Materials: 5 skeins Valley Yarns Northampton in Natural, 1 skein in Brown Heather, and 1 skein in Charcoal; sizes 4 and 5 needles. Pattern: The Knitter’s Dude.
Time: Two months, or both seasons of Narcos.
Cost: $40, yarn + pattern.
First, a story: back in grad school, I spent a few years working for one of my advisers. A notoriously conservative figure within our generally liberal department, he never came to campus dressed in anything less than a three-piece-suit, though I can confirm that, when working in his office, he would hang up the jacket and roll up his shirtsleeves.
And, just before I started working for him, he had discovered The Big Lebowski. “It’s brilliant!” he would chuckle to me. “It’s just like a Raymond Chandler novel!” And, to signal the start of office hours, he would flip the cardboard sign hanging from his doorknob that he’d fashioned out of two bumper stickers from THE DUDE IS NOT IN to THE DUDE ABIDES.
So let us segue awkwardly to the Lebowski Sweater, something I’d initially categorized as a novelty but which has proven to be a surprisingly wearable garment.
Firstly, I want to point out that the designer is clear that this is not a precise replica of the Pendleton original, which is (inexplicably) done in a 1×1 rib which honestly seems like it’d be a PITA to gauge and knit. This is a more wearable Lebowski sweater, with different construction and closures. The body of mine is knit in a cream color which I’d like to think was originally the same shade as the Dude’s, before it absorbed decades worth of nicotine from the air of smoky LA bowling alleys.

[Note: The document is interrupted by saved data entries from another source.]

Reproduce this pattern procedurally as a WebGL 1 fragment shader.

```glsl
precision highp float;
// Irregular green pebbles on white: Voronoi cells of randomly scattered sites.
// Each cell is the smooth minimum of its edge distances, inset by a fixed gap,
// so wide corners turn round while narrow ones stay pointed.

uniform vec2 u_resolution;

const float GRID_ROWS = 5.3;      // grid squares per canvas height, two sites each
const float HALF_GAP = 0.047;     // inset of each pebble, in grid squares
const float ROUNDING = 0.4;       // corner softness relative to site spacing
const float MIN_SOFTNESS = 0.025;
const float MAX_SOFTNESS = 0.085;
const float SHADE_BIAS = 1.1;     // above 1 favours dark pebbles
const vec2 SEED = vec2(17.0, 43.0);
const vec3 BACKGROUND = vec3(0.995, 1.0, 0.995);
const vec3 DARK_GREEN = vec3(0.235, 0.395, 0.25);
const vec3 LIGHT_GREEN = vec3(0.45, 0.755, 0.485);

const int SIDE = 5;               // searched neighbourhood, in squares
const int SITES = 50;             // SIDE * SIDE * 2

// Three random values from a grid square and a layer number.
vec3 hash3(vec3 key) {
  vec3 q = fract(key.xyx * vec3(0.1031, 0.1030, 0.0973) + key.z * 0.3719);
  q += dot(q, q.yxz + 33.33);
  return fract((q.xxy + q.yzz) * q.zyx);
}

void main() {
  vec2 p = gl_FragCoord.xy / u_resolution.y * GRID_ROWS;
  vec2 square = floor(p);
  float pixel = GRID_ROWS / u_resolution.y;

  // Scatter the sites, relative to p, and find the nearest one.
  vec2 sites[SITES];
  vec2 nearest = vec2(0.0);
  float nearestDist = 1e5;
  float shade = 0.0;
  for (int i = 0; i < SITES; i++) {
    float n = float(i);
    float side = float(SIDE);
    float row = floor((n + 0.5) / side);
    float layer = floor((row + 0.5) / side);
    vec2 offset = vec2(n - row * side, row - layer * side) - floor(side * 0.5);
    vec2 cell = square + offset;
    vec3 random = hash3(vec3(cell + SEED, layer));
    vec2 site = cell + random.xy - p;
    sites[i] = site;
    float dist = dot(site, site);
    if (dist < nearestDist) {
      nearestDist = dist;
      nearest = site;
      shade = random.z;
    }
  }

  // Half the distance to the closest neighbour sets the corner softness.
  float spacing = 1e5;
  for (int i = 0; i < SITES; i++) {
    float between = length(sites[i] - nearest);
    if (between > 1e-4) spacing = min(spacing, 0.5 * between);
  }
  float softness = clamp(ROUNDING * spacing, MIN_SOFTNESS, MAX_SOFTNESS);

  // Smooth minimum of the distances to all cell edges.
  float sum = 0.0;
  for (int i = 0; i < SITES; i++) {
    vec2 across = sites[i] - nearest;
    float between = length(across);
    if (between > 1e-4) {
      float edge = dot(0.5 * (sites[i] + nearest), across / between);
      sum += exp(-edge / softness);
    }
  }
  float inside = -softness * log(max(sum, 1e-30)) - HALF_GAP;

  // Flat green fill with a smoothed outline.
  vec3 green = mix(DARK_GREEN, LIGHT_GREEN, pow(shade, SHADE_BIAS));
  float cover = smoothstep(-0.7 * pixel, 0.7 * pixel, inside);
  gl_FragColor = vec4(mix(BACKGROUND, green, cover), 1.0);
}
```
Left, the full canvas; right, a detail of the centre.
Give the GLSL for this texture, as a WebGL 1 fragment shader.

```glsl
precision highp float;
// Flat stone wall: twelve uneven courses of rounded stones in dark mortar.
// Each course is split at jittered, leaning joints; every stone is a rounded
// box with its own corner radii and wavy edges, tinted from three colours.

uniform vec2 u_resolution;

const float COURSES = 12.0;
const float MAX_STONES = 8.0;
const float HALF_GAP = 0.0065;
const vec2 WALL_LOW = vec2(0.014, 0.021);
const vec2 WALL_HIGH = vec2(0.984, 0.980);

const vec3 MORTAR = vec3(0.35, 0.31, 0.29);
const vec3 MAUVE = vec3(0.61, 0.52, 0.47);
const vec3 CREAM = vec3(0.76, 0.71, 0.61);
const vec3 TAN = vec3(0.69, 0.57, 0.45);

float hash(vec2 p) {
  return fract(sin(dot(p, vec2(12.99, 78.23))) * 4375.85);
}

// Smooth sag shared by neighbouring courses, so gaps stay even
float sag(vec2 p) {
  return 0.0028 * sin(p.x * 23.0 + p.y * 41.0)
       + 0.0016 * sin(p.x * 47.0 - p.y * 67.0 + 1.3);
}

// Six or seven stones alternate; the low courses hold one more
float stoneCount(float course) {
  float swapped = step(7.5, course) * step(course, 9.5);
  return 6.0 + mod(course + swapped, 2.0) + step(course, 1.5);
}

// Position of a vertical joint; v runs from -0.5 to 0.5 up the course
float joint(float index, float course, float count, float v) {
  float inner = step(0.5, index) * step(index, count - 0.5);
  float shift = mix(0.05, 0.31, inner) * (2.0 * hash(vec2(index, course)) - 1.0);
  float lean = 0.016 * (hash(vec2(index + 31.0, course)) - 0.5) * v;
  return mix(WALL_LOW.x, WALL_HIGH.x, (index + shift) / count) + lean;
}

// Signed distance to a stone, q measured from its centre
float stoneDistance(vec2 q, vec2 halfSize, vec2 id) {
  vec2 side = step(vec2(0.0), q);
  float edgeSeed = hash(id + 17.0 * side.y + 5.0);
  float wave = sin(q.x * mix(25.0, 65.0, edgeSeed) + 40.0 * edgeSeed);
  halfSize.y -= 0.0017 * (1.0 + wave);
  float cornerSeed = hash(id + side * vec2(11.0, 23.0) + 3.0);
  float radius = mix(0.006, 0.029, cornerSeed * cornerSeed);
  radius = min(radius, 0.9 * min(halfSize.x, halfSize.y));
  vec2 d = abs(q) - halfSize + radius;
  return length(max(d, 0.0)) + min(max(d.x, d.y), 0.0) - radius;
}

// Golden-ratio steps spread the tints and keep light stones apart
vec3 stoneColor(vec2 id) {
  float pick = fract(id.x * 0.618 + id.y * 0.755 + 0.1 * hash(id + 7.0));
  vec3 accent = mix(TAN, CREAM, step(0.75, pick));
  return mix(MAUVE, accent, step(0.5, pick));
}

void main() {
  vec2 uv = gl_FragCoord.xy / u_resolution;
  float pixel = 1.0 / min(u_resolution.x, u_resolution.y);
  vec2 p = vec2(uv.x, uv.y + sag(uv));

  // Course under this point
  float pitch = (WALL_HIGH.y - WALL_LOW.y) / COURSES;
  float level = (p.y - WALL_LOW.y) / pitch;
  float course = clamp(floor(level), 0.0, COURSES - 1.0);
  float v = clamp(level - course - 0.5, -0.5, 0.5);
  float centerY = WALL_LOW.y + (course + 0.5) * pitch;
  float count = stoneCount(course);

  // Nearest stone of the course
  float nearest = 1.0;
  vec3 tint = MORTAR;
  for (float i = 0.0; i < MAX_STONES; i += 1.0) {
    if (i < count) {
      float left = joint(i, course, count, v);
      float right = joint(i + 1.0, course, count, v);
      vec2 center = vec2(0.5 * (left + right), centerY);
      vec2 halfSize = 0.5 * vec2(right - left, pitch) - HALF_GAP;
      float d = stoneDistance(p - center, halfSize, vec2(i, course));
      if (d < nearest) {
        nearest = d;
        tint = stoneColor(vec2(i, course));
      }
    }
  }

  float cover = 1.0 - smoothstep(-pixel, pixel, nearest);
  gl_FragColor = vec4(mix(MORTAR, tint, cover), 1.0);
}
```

More details about the knitting are up on its Ravelry project page, but this was my first time knitting something with a steek. Steeking is a technique ostensibly used to make knitting colorwork items more efficient but really designed to test knitters’ mettle, since it means knitting your object in the round in a tube and then cutting it open. (Really hardcore advocates of traditional “sticky” wools claim that the loose ends will instantly felt themselves together, but a couple of lines of machine stitching does a surprisingly good job of keeping the carnage from spreading.)

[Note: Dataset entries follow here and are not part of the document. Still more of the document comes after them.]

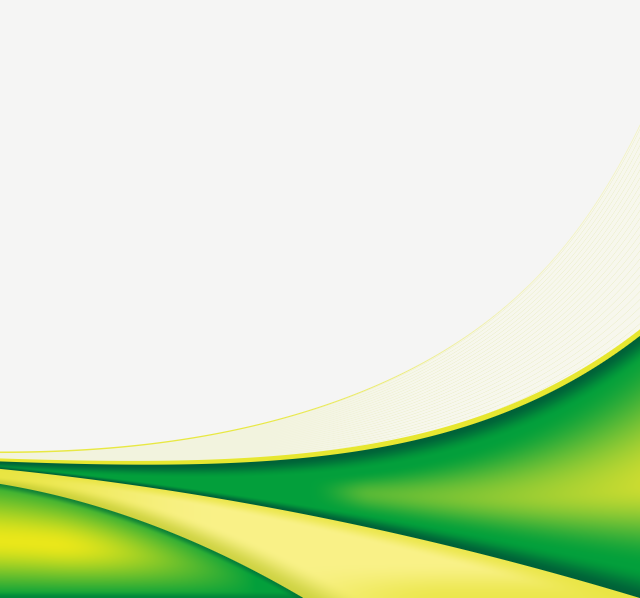
Give the GLSL for this background, as a Shadertoy shader.

```glsl
// Green and yellow ribbons sweeping under a pale field, with a fan of fine lines.
// Each border is a polynomial height over x; layers are stacked from back to front,
// and every ribbon is shaded by its depth below or above its own borders.

const vec3 PAPER      = vec3(0.961, 0.961, 0.957);
const vec3 FAN_FILL   = vec3(0.969, 0.970, 0.930);
const vec3 FAN_LINE   = vec3(0.890, 0.905, 0.690);
const vec3 RIM_YELLOW = vec3(0.905, 0.905, 0.190);
const vec3 DARK_GREEN = vec3(0.000, 0.380, 0.220);
const vec3 GREEN      = vec3(0.010, 0.625, 0.230);
const vec3 LIME       = vec3(0.790, 0.860, 0.190);
const vec3 CREAM      = vec3(0.975, 0.945, 0.530);
const vec3 GOLD       = vec3(0.910, 0.895, 0.250);
const vec3 OLIVE      = vec3(0.770, 0.800, 0.200);
const vec3 LEAF_GLOW  = vec3(0.915, 0.905, 0.100);
const float FAN_COUNT = 26.0;

// Border heights, from the highest to the lowest
float fanTop(float x) {
    return 0.2437 + x * x * (0.21 + 0.18 * x + 0.157 * pow(x, 6.0));
}
float greenTop(float x) {
    return 0.2284 + x * (-0.04 + 0.04 * x + 0.13 * x * x + 0.08 * pow(x, 4.0));
}
float swooshTop(float x) { return 0.2159 - 0.108 * x * (1.0 + x); }
float leafTop(float x)   { return 0.1908 - x * (0.175 + 0.48 * x); }

// Signed distance in screen pixels to the zero line of a field
float toPixels(float field) {
    return field / max(length(vec2(dFdx(field), dFdy(field))), 1e-6);
}

// Smooth coverage of the positive side of a field
float fillMask(float field) {
    return clamp(toPixels(field) + 0.5, 0.0, 1.0);
}

// Smooth coverage of a line, its half width given in canvas heights
float strokeMask(float field, float halfWidth) {
    return clamp(halfWidth * iResolution.y + 0.5 - abs(toPixels(field)), 0.0, 1.0);
}

// Evenly spaced lines at the half integers of a phase
float repeatMask(float phase, float halfWidth) {
    float rate = max(length(vec2(dFdx(phase), dFdy(phase))), 1e-6);
    float dist = abs(fract(phase) - 0.5) / rate;
    float line = clamp(halfWidth * iResolution.y + 0.5 - dist, 0.0, 1.0);
    return mix(line, 0.4, smoothstep(0.3, 0.7, rate));
}

// Shade that is full at a border and fades out over the given width
float edgeShade(float depth, float width) {
    return 1.0 - smoothstep(0.0, width, depth);
}

// Hump that rises from start to peak and falls to end
float hump(float t, float start, float peak, float end) {
    return smoothstep(start, peak, t) * (1.0 - smoothstep(peak, end, t));
}

vec3 shadeGreen(float x, float y, float top, float bottom) {
    float t = (top - y) / max(top - bottom, 0.001);
    float reach = clamp((x - 0.5) * 2.0, 0.0, 1.0);
    float glow = hump(t, mix(0.32, 0.04, reach), 0.57, 0.88);
    glow *= smoothstep(0.48, 0.58, x) * mix(0.32, 1.0, reach);
    vec3 color = mix(GREEN, LIME, glow);
    color = mix(color, DARK_GREEN, edgeShade(top - y, mix(0.014, 0.045, x)));
    return mix(color, DARK_GREEN, edgeShade(y - bottom, 0.006 + 0.045 * x * x));
}

vec3 shadeSwoosh(float x, float y, float top, float bottom) {
    vec3 color = mix(GOLD, CREAM, smoothstep(-0.05, 0.35, x));
    color = mix(color, GOLD, 0.8 * edgeShade(top - y, 0.010 + 0.025 * x));
    color = mix(color, GOLD, 0.8 * edgeShade(y, 0.06) * smoothstep(0.4, 0.7, x));
    return mix(color, OLIVE, 0.8 * edgeShade(y - bottom, 0.012 + 0.09 * x));
}

vec3 shadeLeaf(float x, float y, float top) {
    float t = (top - y) / max(top, 0.001);
    float glow = hump(t, -0.08, mix(0.5, 0.42, x * 3.0), 0.98);
    glow *= 1.0 - smoothstep(0.08, 0.40, x);
    vec3 color = mix(GREEN, LEAF_GLOW, sqrt(glow) * mix(1.0, glow, 0.3));
    color = mix(color, DARK_GREEN, 0.55 * edgeShade(top - y, 0.012));
    return mix(color, DARK_GREEN, 0.4 * edgeShade(y, 0.012));
}

void mainImage(out vec4 fragColor, in vec2 fragCoord) {
    vec2 uv = fragCoord / iResolution.xy;
    float x = uv.x, y = uv.y;
    float fan = fanTop(x), green = greenTop(x);
    float swoosh = swooshTop(x), leaf = leafTop(x);

    // Fan of fine lines between its top and the green ribbon
    float phase = FAN_COUNT * (y - green) / (fan - green);
    vec3 fanColor = mix(FAN_FILL, FAN_LINE, 0.6 * repeatMask(phase, 0.0003));
    vec3 color = mix(PAPER, fanColor, fillMask(fan - y));
    float rimFade = mix(0.9, 0.25, smoothstep(0.35, 0.9, x));
    color = mix(color, RIM_YELLOW, rimFade * strokeMask(fan - y, mix(0.0013, 0.0006, x)));

    // Yellow rim, then the ribbons
    float rim = green + 0.005 + 0.006 * x;
    color = mix(color, RIM_YELLOW, fillMask(rim - y));
    color = mix(color, shadeGreen(x, y, green, swoosh), fillMask(green - y));
    color = mix(color, shadeSwoosh(x, y, swoosh, leaf), fillMask(swoosh - y));
    color = mix(color, shadeLeaf(x, y, leaf), fillMask(leaf - y));

    fragColor = vec4(color, 1.0);
}
```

It’s a really fun sweater! And not quite the same as wearing a pair of Zubaz to Costco. (Thought: are brightly-printed LuLa Roe-style leggings the Zubaz of the 2010s? Though I remember wearing some remarkably ugly leggings in the early 1990s, too…)